Assignment:
When you reach the line with "serif; color: var(--text);" in the data below, begin printing lines exactly, and stop once the line with "329px; top: 172px;" has been printed.

Supplied material:

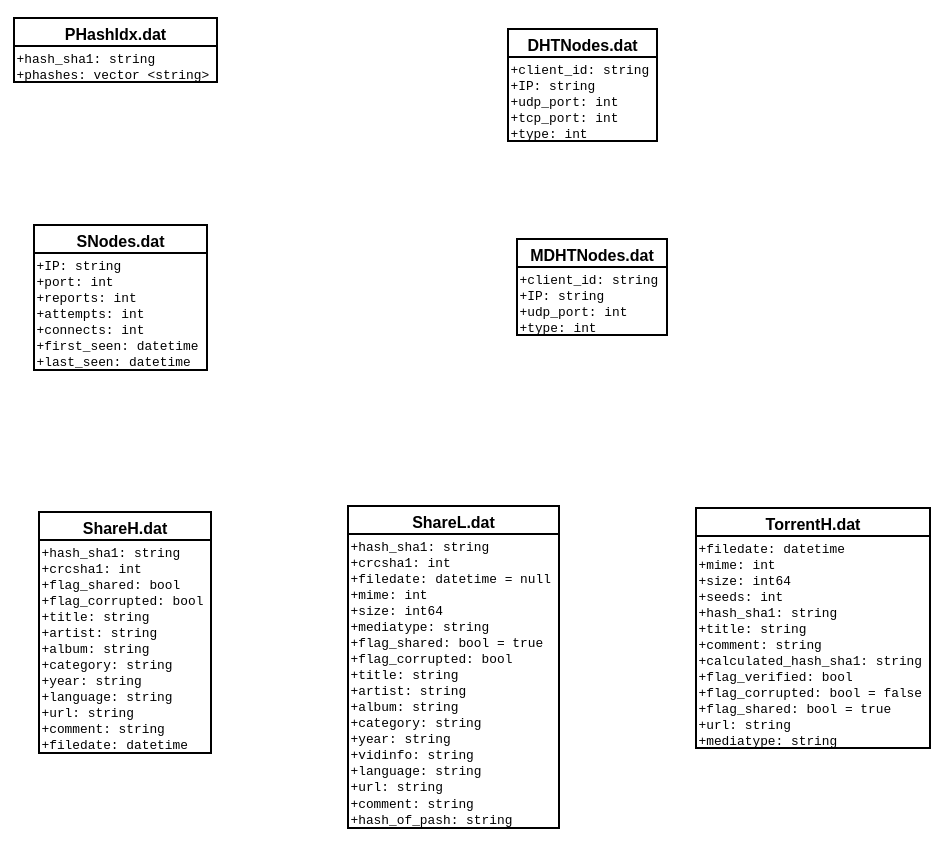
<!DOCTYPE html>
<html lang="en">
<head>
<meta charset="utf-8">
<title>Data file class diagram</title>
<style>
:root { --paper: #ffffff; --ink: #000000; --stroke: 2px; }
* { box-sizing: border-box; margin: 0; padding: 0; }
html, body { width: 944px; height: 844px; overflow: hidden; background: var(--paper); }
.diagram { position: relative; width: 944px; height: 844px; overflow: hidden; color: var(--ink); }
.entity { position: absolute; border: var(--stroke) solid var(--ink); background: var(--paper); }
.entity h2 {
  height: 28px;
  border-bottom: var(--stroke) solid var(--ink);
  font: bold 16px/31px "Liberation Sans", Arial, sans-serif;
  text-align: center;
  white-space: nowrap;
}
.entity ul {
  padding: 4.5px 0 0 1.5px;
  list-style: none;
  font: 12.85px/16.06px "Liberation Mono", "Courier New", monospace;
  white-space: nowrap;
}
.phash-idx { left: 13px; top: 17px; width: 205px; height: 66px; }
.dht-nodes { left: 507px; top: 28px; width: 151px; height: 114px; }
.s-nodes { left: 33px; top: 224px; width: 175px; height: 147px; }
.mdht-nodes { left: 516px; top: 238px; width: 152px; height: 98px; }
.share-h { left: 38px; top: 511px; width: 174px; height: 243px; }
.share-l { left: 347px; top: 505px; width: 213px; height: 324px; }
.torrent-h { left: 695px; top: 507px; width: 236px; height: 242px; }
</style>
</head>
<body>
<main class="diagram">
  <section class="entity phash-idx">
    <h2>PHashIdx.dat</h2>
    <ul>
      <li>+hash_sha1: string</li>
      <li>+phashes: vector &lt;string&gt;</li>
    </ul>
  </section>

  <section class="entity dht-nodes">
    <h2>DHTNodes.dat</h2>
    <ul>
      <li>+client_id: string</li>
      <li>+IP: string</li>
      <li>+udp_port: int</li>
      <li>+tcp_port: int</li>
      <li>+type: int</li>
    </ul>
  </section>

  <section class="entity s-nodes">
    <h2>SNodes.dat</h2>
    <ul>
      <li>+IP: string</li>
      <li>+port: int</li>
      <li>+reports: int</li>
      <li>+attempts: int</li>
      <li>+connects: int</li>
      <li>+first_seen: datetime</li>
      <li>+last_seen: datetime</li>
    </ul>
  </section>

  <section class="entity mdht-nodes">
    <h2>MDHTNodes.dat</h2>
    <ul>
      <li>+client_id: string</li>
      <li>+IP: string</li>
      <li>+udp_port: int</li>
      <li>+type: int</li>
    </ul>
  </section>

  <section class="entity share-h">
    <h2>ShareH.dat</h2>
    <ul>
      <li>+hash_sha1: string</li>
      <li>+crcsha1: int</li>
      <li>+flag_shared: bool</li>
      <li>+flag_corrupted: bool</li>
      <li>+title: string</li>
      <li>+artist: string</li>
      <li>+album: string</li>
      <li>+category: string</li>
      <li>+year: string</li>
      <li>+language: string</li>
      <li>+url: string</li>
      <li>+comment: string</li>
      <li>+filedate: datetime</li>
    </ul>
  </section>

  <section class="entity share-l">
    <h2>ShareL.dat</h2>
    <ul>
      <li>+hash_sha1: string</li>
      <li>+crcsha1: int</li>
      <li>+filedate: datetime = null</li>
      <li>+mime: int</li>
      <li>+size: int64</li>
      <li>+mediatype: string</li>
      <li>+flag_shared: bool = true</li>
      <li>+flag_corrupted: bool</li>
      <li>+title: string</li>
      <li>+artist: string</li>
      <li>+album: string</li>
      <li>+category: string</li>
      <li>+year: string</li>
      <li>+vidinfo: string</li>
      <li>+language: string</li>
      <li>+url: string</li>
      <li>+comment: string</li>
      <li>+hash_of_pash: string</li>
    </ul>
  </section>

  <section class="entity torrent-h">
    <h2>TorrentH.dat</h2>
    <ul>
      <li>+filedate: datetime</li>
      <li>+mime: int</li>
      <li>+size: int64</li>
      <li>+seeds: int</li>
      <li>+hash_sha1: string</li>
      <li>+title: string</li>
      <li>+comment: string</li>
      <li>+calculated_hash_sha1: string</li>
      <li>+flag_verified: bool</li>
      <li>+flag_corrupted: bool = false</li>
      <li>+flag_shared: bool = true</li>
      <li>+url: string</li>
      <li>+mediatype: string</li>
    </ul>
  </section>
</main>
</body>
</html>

==

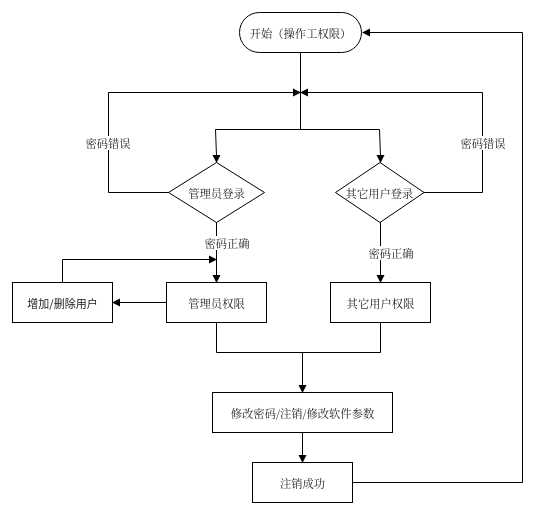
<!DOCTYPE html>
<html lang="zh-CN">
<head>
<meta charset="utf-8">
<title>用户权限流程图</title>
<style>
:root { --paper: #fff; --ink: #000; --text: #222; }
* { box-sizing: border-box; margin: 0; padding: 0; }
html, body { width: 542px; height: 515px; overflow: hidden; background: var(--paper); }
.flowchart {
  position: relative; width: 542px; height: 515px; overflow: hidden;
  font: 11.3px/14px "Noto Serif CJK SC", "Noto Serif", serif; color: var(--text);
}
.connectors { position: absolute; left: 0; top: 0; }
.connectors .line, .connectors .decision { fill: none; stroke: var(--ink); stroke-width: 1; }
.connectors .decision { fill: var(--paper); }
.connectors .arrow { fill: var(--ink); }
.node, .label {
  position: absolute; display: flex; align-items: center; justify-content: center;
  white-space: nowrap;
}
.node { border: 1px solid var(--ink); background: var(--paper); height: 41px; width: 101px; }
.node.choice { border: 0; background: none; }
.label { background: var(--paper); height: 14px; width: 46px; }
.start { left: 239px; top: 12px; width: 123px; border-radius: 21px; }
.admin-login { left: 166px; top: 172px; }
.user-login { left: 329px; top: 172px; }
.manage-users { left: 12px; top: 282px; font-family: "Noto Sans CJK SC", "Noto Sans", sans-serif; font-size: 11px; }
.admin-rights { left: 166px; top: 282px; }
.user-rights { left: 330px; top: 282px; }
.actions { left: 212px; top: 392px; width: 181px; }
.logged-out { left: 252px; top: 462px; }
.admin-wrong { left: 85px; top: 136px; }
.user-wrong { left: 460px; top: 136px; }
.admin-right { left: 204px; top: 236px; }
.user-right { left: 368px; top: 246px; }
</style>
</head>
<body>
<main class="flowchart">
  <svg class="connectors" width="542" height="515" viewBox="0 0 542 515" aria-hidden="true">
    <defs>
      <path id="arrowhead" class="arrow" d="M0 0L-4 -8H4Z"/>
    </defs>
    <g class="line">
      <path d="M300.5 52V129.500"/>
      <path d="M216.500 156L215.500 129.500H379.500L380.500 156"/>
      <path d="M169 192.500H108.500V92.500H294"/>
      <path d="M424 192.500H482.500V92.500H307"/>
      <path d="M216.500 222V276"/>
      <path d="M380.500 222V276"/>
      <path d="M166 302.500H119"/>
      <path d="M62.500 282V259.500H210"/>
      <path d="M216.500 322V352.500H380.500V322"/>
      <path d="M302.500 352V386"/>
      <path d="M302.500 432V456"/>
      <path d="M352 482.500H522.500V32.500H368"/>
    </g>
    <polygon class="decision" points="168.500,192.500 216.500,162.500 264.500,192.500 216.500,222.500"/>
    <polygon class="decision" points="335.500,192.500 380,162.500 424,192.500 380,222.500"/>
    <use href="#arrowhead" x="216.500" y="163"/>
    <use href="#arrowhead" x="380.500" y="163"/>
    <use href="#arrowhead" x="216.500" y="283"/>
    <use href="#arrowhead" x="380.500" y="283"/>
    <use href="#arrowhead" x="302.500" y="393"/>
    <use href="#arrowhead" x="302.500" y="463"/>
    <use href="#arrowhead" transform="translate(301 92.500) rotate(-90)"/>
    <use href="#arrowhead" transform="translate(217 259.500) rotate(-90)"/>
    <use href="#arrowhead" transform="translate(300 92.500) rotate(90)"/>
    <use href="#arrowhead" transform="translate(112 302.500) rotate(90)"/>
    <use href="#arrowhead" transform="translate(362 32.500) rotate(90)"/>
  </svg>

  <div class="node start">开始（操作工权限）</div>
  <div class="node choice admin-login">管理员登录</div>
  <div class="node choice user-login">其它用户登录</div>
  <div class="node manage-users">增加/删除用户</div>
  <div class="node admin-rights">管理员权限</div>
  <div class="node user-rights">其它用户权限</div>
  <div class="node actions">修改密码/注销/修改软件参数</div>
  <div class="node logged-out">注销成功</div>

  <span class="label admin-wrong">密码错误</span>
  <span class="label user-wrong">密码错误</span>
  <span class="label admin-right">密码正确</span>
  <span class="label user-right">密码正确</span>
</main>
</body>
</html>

Result of the task:
  font: 11.3px/14px "Noto Serif CJK SC", "Noto Serif", serif; color: var(--text);
}
.connectors { position: absolute; left: 0; top: 0; }
.connectors .line, .connectors .decision { fill: none; stroke: var(--ink); stroke-width: 1; }
.connectors .decision { fill: var(--paper); }
.connectors .arrow { fill: var(--ink); }
.node, .label {
  position: absolute; display: flex; align-items: center; justify-content: center;
  white-space: nowrap;
}
.node { border: 1px solid var(--ink); background: var(--paper); height: 41px; width: 101px; }
.node.choice { border: 0; background: none; }
.label { background: var(--paper); height: 14px; width: 46px; }
.start { left: 239px; top: 12px; width: 123px; border-radius: 21px; }
.admin-login { left: 166px; top: 172px; }
.user-login { left: 329px; top: 172px; }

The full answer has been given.